It has never made sense for science and technology agencies like NASA, the National Science Foundation, and the White House Office of Science and Technology Policy to compete with veterans’ and housing funding. It would be a much better fit for those three agencies, along with other science-related offices, to be placed in a newly restructured subcommittee with the Commerce Department. Does anyone really want NASA to be forced to compete for funding against veterans in the appropriations process? Or is retaining the old structure just a convenient way to institutionalize opposition to space exploration?
A high priority for exploration and innovation is critical if our nation’s economic and national security is to be preserved. Investments in space, science, and technology — including the risks that come with those efforts — have consistently paved the way for advancement. If policymakers choose to ignore this critical obligation, we will inevitably weaken our position in an increasingly competitive, and dangerous, world.
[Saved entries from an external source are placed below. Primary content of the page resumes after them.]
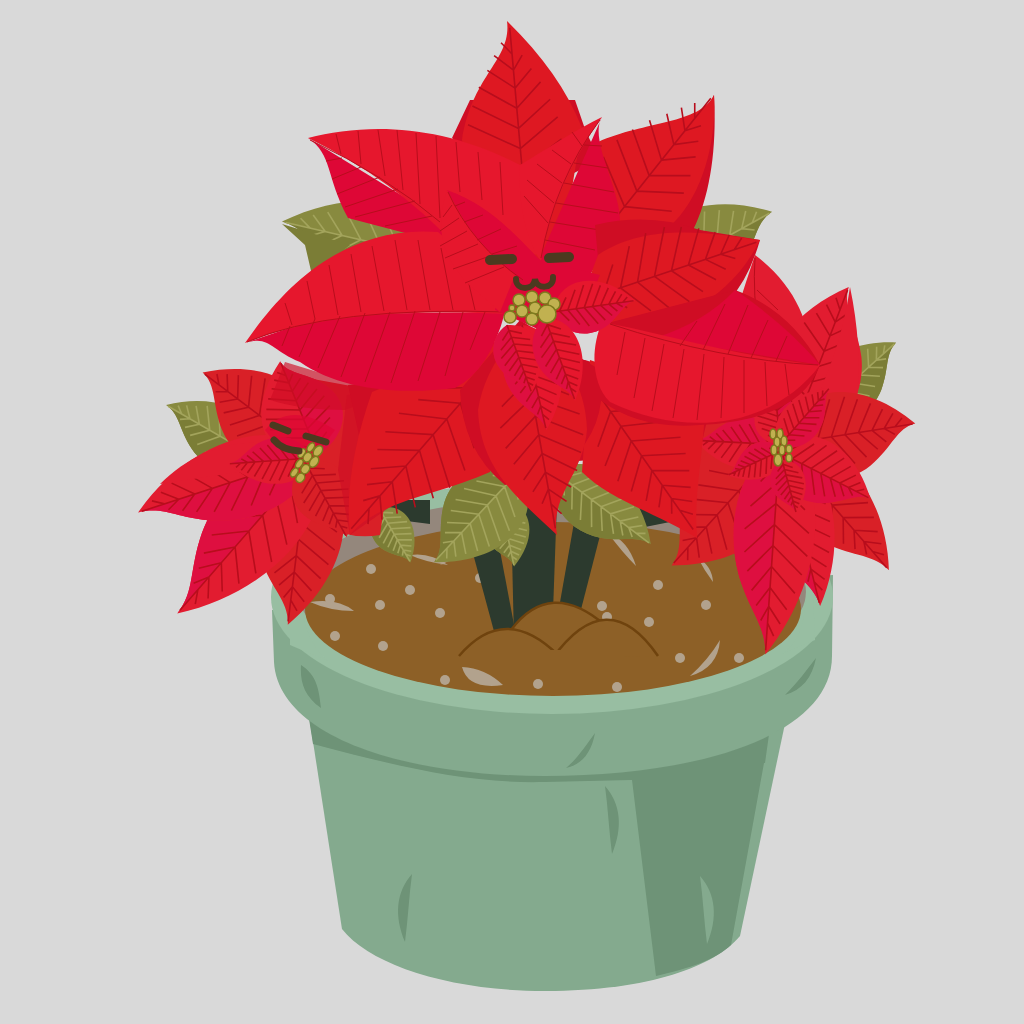
<!DOCTYPE html>
<html lang="en">
<head>
<meta charset="utf-8">
<title>Potted poinsettia</title>
<style>
:root{--ground:#d9d9d9;--red:#e6172d;--scarlet:#de1822;--crimson:#de0736;--vein:#b80d1c;--shade:#cf0d24;
--leaf:#888a3f;--leaf-dark:#7b7d36;--leaf-vein:#a3a45c;--pot:#84aa8e;--pot-light:#98bea2;--pot-dark:#6e9377;
--wall:#94877c;--soil:#8d6027;--soil-line:#6f430e;--pebble:#b2a28d;--stem:#2c3a2e;--ink:#4c3a1f;--seed:#c1b150;--seed-edge:#7d7a1e}
html,body{margin:0;background:var(--ground);overflow:hidden}
svg{display:block;width:1024px;height:1024px}
.pot{fill:var(--pot)}.pot-light{fill:var(--pot-light)}.pot-dark{fill:var(--pot-dark)}
.red{fill:var(--red)}.scarlet{fill:var(--scarlet)}.crimson{fill:var(--crimson)}.shade{fill:var(--shade)}
.veins{fill:none;stroke:var(--vein)}
.veins path,#veins{vector-effect:non-scaling-stroke;stroke-width:1.6}
.leaf{fill:var(--leaf)}.leaf .veins{stroke:var(--leaf-vein)}
.leaf .half{fill:var(--leaf-dark)}
.bloom{fill:#e21c30}.bloom .s{fill:#d92027}
.ink{fill:none;stroke:var(--ink);stroke-linecap:round}
.seeds{fill:var(--seed);stroke:var(--seed-edge);stroke-width:1.5}
.pebbles{fill:var(--pebble)}.stems{fill:var(--stem)}
.mound{fill:var(--soil);stroke:var(--soil-line);stroke-width:2.5}
</style>
</head>
<body>
<svg viewBox="0 0 1024 1024" role="img" aria-label="Smiling red poinsettia in a green pot">
<defs>
<path id="veins" d="M0 0H98M8 0L18-14M8 0L18 12M18 0L30-21M18 0L30 18M28 0L41-25M28 0L41 21M38 0L52-25M38 0L52 20M48 0L61-22M48 0L61 17M58 0L70-18M58 0L70 13M68 0L78-13M68 0L77 9M77 0L85-9M77 0L84 5M85 0L91-5"/>
<path id="petal" d="M0 0C12-38 62-40 100 0C86 1 81 13 63 23C38 36 8 27 0 0Z"/>
<path id="petal-half" d="M0 0H100C86 1 81 13 63 23C38 36 8 27 0 0Z"/>
<g id="petal-plain"><use href="#petal"/><use class="veins" href="#veins"/></g>
<g id="petal-two"><use href="#petal"/><use href="#petal-half" fill="#de0f40"/><use class="veins" href="#veins"/></g>
<g id="leaf"><use href="#petal"/><use href="#petal-half" fill="#7b7d36"/><use href="#veins" fill="none" stroke="#a3a45c"/></g>
<path id="chip" d="M0 0C16 18 18 42 7 68C4 45 3 22 0 0Z"/>
</defs>

<g id="pot">
<path class="pot" d="M305 690L342 929C370 965 450 991 545 991C650 991 715 966 740 936L790 700Z"/>
<path class="pot-dark" d="M306 700L313 744C400 767 470 784 545 782L632 780L656 976C690 968 715 960 731 945L764 763H765L771 720Z"/>
<path class="pot" d="M272 610L274 662C278 735 400 776 545 776C700 776 832 735 832 656L833 575Z"/>
<ellipse class="pot-light" cx="552" cy="597" rx="281" ry="117"/>
<ellipse fill="var(--wall)" cx="552" cy="592" rx="254" ry="94"/>
<path class="pot-light" d="M290 590L298 570Q299 640 330 662L290 645ZM812 570L806 590Q806 640 780 655L815 640Z"/>
<ellipse fill="var(--soil)" cx="553" cy="609" rx="248" ry="87"/>
<g class="pot-dark">
<use href="#chip" transform="translate(605 786)"/>
<use href="#chip" transform="translate(399 874)scale(-1 1)translate(-13 0)"/>
<path d="M301 665C317 675 319 690 321 708C304 696 300 682 301 665ZM595 733C591 755 580 765 566 768C578 758 586 745 595 733ZM816 658C812 678 802 690 785 695C797 683 806 671 816 658Z"/>
</g>
<use class="pot" href="#chip" transform="translate(700 876)"/>
</g>

<g id="soil">
<g class="pebbles">
<path d="M310 602Q338 598 354 611Q330 611 310 602ZM462 667Q485 668 503 685Q468 690 462 667ZM720 640Q718 668 690 676Q708 660 720 640ZM608 533Q628 540 636 566Q622 552 608 533ZM410 555Q430 552 448 565Q425 562 410 555ZM440 565Q460 545 490 543Q462 555 440 565ZM698 558Q712 566 713 582Q704 570 698 558Z"/>
<circle cx="371" cy="569" r="5"/><circle cx="410" cy="590" r="5"/><circle cx="380" cy="605" r="5"/><circle cx="330" cy="599" r="5"/><circle cx="335" cy="636" r="5"/><circle cx="383" cy="646" r="5"/><circle cx="440" cy="613" r="5"/><circle cx="445" cy="680" r="5"/><circle cx="538" cy="684" r="5"/><circle cx="617" cy="687" r="5"/><circle cx="602" cy="606" r="5"/><circle cx="649" cy="622" r="5"/><circle cx="658" cy="585" r="5"/><circle cx="706" cy="605" r="5"/><circle cx="680" cy="658" r="5"/><circle cx="739" cy="658" r="5"/><circle cx="788" cy="608" r="5"/><circle cx="480" cy="578" r="5"/><circle cx="607" cy="617" r="5"/>
</g>
<g class="stems">
<path d="M468 535L495 635H516L497 535Z"/><path d="M511 510L514 640H552L557 500Z"/><path d="M578 500L556 625H577L604 520Z"/>
<path d="M375 500H430V524L375 517ZM600 500H680V520L600 536Z"/>
</g>
<path class="mound" d="M511 630Q550 578 605 625L585 655H530"/>
<path class="mound" d="M459 656Q505 602 559 656"/>
<path class="mound" d="M552 659Q607 582 658 656"/>
<path fill="var(--soil)" d="M459 657H658V664H459ZM530 650H590V662H530Z"/>
</g>

<g id="leaves" class="leaf">
<use href="#leaf" transform="translate(470 265)rotate(193)scale(1.93 -1.5)"/>
<path d="M282 224L305 245L312 275L350 245Z" fill="var(--leaf-dark)"/>
<use href="#leaf" transform="translate(640 285)rotate(-29)scale(1.51 1.5)"/>
<use href="#leaf" transform="translate(810 420)rotate(-42)scale(1.16 1.1)"/>
<use href="#leaf" transform="translate(270 465)rotate(210)scale(1.2 -1.1)"/>
<use href="#leaf" transform="translate(379 508)rotate(60)scale(.63 .7)"/>
<use href="#leaf" transform="translate(500 500)rotate(78)scale(.68 .8)"/>
<use href="#leaf" transform="translate(520 470)rotate(133)scale(1.26 1.35)"/>
<use href="#leaf" transform="translate(555 472)rotate(37)scale(1.2 1.1)"/>
<use href="#leaf" transform="translate(750 475)rotate(146)scale(.64 .8)"/>
</g>

<g id="right-bloom" class="bloom">
<path class="s" d="M700 410L790 400L770 510L690 520Z"/>
<path d="M755 255C795 285 812 325 811 365L785 450L720 420C722 350 740 300 755 255Z"/>
<path class="veins" d="M755 258Q750 330 782 430M757 300L738 325M759 325L735 350M757 290L778 310M759 315L785 340"/>
<use href="#petal-plain" transform="translate(790 440)rotate(-69)scale(1.64 1.6)"/>
<path d="M850 287C858 325 861 365 857 400L800 430Q840 360 850 287Z"/>
<use class="s" href="#petal-plain" transform="translate(780 445)rotate(-9)scale(1.37 1.5)"/>
<use class="s" href="#petal-plain" transform="translate(780 445)rotate(132)scale(1.62 1.7)"/>
<use class="s" href="#petal-plain" transform="translate(780 445)rotate(49)scale(1.66 1.3)"/>
<use href="#petal-two" transform="translate(780 445)rotate(76)scale(1.66 1.2)"/>
<use href="#petal-two" transform="translate(780 445)rotate(94)scale(2.1 1.4)"/>
<use href="#petal-two" transform="translate(775 450)rotate(27)scale(1.07 1.1)"/>
<use href="#petal-two" transform="translate(785 445)rotate(183)scale(.9 .9)"/>
<use href="#petal-two" transform="translate(780 445)rotate(-95)scale(.6 .8)"/>
<use href="#petal-two" transform="translate(780 445)rotate(-49)scale(.76 .7)"/>
<use href="#petal-two" transform="translate(782 450)rotate(155)scale(.6 .6)"/>
<use href="#petal-two" transform="translate(782 460)rotate(75)scale(.55 .6)"/>
<g class="seeds"><ellipse cx="773" cy="434" rx="3" ry="5"/><ellipse cx="780" cy="434" rx="3" ry="5"/><ellipse cx="777" cy="442" rx="3" ry="5"/><ellipse cx="784" cy="441" rx="3" ry="5"/><ellipse cx="774" cy="450" rx="3" ry="5"/><ellipse cx="782" cy="450" rx="3" ry="5"/><ellipse cx="789" cy="449" rx="3" ry="4"/><ellipse cx="778" cy="460" rx="4" ry="6"/><ellipse cx="789" cy="458" rx="3" ry="4"/></g>
</g>

<g id="left-bloom" class="bloom">
<path class="s" d="M275 372L400 395L380 535Q350 540 320 525L280 440Z"/>
<use class="s" href="#petal-plain" transform="translate(312 455)rotate(217)scale(1.37 -1.5)"/>
<use class="s" href="#petal-plain" transform="translate(308 460)rotate(97)scale(1.66 1.5)"/>
<use href="#petal-two" transform="translate(315 455)rotate(131)scale(2.1 1.5)"/>
<use href="#petal-two" transform="translate(315 455)rotate(162)scale(1.86 -1.35)"/>
<path d="M160 484C200 445 250 430 312 455L240 472Z"/>
<use href="#petal-two" transform="translate(318 455)rotate(248)scale(1.01 1.4)"/>
<use href="#petal-two" transform="translate(312 458)rotate(176)scale(.84 .8)"/>
<use class="s" href="#petal-plain" transform="translate(305 462)rotate(61)scale(.86 1)"/>
<path class="crimson" d="M265 430Q290 400 335 430L320 450Q290 465 265 430Z" opacity=".7"/>
<path class="shade" d="M285 362Q340 380 400 390L345 410Q300 410 270 400Z" opacity=".65"/>
<path class="shade" d="M347 395L338 470L350 535L400 500V390Z" opacity=".6"/>
<g class="seeds" transform="rotate(35 308 460)"><ellipse cx="303" cy="448" rx="3" ry="5"/><ellipse cx="311" cy="447" rx="4" ry="6"/><ellipse cx="299" cy="458" rx="3" ry="5"/><ellipse cx="306" cy="458" rx="4" ry="5"/><ellipse cx="314" cy="458" rx="4" ry="6"/><ellipse cx="303" cy="468" rx="3" ry="5"/><ellipse cx="311" cy="469" rx="4" ry="5"/><ellipse cx="304" cy="478" rx="3" ry="5"/><ellipse cx="312" cy="479" rx="4" ry="5"/></g>
<path class="ink" stroke-width="7" d="M273 425L288 431M306 436L326 442M274 440Q282 450 299 451"/>
</g>

<g id="main-bloom">
<path class="shade" d="M452 138L470 100L575 100L586 132L600 160L520 200Z"/>
<path class="scarlet" d="M507 21C542 55 567 90 582 128L560 260H490L462 140C472 75 512 60 507 21Z"/>
<use class="veins" href="#veins" transform="translate(527 225)rotate(-95)scale(2.02 2)"/>
<path class="shade" d="M714 95C717 150 710 200 690 236L600 270L660 200Z"/>
<path class="scarlet" d="M714 95C717 145 700 200 670 226L570 270L598 142C645 121 700 124 714 95Z"/>
<use class="veins" href="#veins" transform="translate(590 250)rotate(-51.5)scale(1.98 1.9)"/>
<path class="crimson" d="M308 138L450 225L470 250L348 218C325 175 333 155 308 138Z"/>
<path class="red" d="M308 138C365 123 440 123 520 165L540 255L455 245Q395 180 308 138Z"/>
<path class="veins" d="M310 140Q385 175 440 222M336 134L341 154M358 131L361 164M378 130L385 176M397 130L403 190M416 133L420 204M436 136L440 218M456 142L460 192M478 152L482 200M500 162L503 215M342 158L326 161M361 167L332 179M380 177L337 194M398 189L345 207M415 201L355 217M432 216L385 226"/>
<path class="crimson" d="M602 117C588 140 622 190 620 225L590 275L538 262Z"/>
<path class="red" d="M602 117C575 130 545 150 520 165C518 200 524 235 541 262C550 205 575 155 602 117Z"/>
<path class="veins" d="M600 120Q555 180 541 258M582 146L572 132M571 164L552 150M562 183L537 164M554 203L527 180M548 223L524 196M584 145L602 146M574 163L608 168M564 183L614 192M556 203L618 213M550 222L612 232M545 240L595 250"/>
<path class="shade" d="M348 385L470 370L585 360L712 400L700 450L590 460L470 470L360 440Z"/>
<path class="scarlet" d="M350 535C345 490 355 440 372 392L500 340L490 472C440 495 378 500 350 535Z"/>
<use class="veins" href="#veins" transform="translate(485 375)rotate(131)scale(2.08 1.9)"/>
<path class="scarlet" d="M697 538C660 515 610 500 582 472L590 360L705 400C705 450 693 490 697 538Z"/>
<use class="veins" href="#veins" transform="translate(592 385)rotate(55)scale(1.8 1.7)"/>
<path class="shade" d="M460 390Q462 450 505 485L560 470Q610 430 600 370L520 320Z"/>
<path class="scarlet" d="M557 535C520 500 480 470 478 410Q485 365 525 325Q585 365 587 430C583 475 550 495 557 535Z"/>
<use class="veins" href="#veins" transform="translate(523 345)rotate(80)scale(1.9 1.75)"/>
<path class="shade" d="M595 225Q650 212 700 230L760 240Q740 310 690 325L605 335Z"/>
<path class="scarlet" d="M760 240C720 235 650 220 598 255L585 290L612 322C660 328 725 310 760 240Z"/>
<use class="veins" href="#veins" transform="translate(590 298)rotate(-18.5)scale(1.79 1.75)"/>
<path class="shade" d="M600 325L735 290Q790 310 820 365Q800 420 700 425Q640 430 600 400Z"/>
<path class="crimson" d="M820 365C800 340 765 310 735 290Q705 322 655 338Z"/>
<path class="red" d="M820 365C730 355 670 335 602 322C590 350 592 385 610 402C690 440 775 425 820 365Z"/>
<path class="veins" d="M818 365Q720 360 610 324M625 332L617 375M645 338L634 398M664 344L652 411M684 349L673 418M704 354L697 420M724 357L721 418M744 360L744 413M765 362L767 406M785 364L789 395M680 346L697 321M703 350L725 304M728 354L748 305M751 358L768 320M776 361L787 336"/>
<path class="crimson" d="M245 343C270 335 270 350 300 362C340 390 400 395 455 388Q490 370 505 312L330 314Z"/>
<path class="red" d="M245 343C285 285 345 225 438 232L500 285L510 314C420 310 320 312 245 343Z"/>
<path class="veins" d="M247 342Q330 306 508 312M292 325L285 303M315 319L307 281M338 315L329 265M361 312L351 254M384 311L372 246M407 310L395 240M430 310L418 240M453 310L441 248M475 310L465 267M290 326L282 346M315 319L299 357M340 316L318 368M365 313L341 377M390 312L365 382M415 311L391 383M440 312L418 381M463 312L445 376M485 312L470 350"/>
<path class="crimson" d="M447 190C490 205 515 235 540 260L600 275L585 310L540 330L495 310L500 285Z"/>
<path class="red" d="M447 190C435 225 440 260 475 290L500 312L515 275Q470 240 447 190Z"/>
<path class="veins" d="M448 192Q472 245 523 280M452 205L443 217M459 218L440 231M467 231L440 246M478 244L445 258M490 256L453 269M504 267L465 283M455 206L465 202M464 222L483 215M477 240L501 229M492 254L517 246"/>
<g class="red">
<use href="#petal-two" transform="translate(553 312)rotate(-8)scale(.83 .9)"/>
<use href="#petal-two" transform="translate(522 325)rotate(77)scale(1.08 1)"/>
<use href="#petal-two" transform="translate(507 325)rotate(70)scale(.72 .8)"/>
<use href="#petal-two" transform="translate(545 318)rotate(70)scale(.88 .8)"/>
</g>
<g class="seeds"><circle cx="519" cy="300" r="6"/><circle cx="532" cy="297" r="6"/><circle cx="545" cy="298" r="6"/><circle cx="554" cy="304" r="6"/><circle cx="512" cy="308" r="3"/><circle cx="522" cy="311" r="6"/><circle cx="535" cy="308" r="6"/><circle cx="510" cy="317" r="6"/><circle cx="532" cy="319" r="6"/><circle cx="547" cy="314" r="9"/></g>
<path class="ink" stroke-width="10" d="M490 260L512 259M549 258L569 257"/>
<path class="ink" stroke-width="6" d="M516 279C516 291 534 291 535 279C537 290 554 289 553 277"/>
</g>
</svg>
</body>
</html>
DeLay has proved himself a proponent of modernizing this nation’s political institutions to meet 21st century challenges. His efforts, along with those of Speaker Dennis Hastert (R-Ill.) and House Appropriations Chairman Jerry Lewis (R-Calif.), should be praised as forward-looking, not criticized just for the sake of partisan attack. And yes, in so doing they also assure investment in science and technology, and our society is better for it.
Vice President Joe Biden waits to conduct a mock swearing-in ceremony with Sen. Brian Schatz, D-Hawaii, in the Capitol's Old Senate Chamber, December 2, 2014. Schatz was sworn in to serve the remainder of his term since he was appointed to the seat after Sen. Daniel Inouye, D-Hawaii, passed away.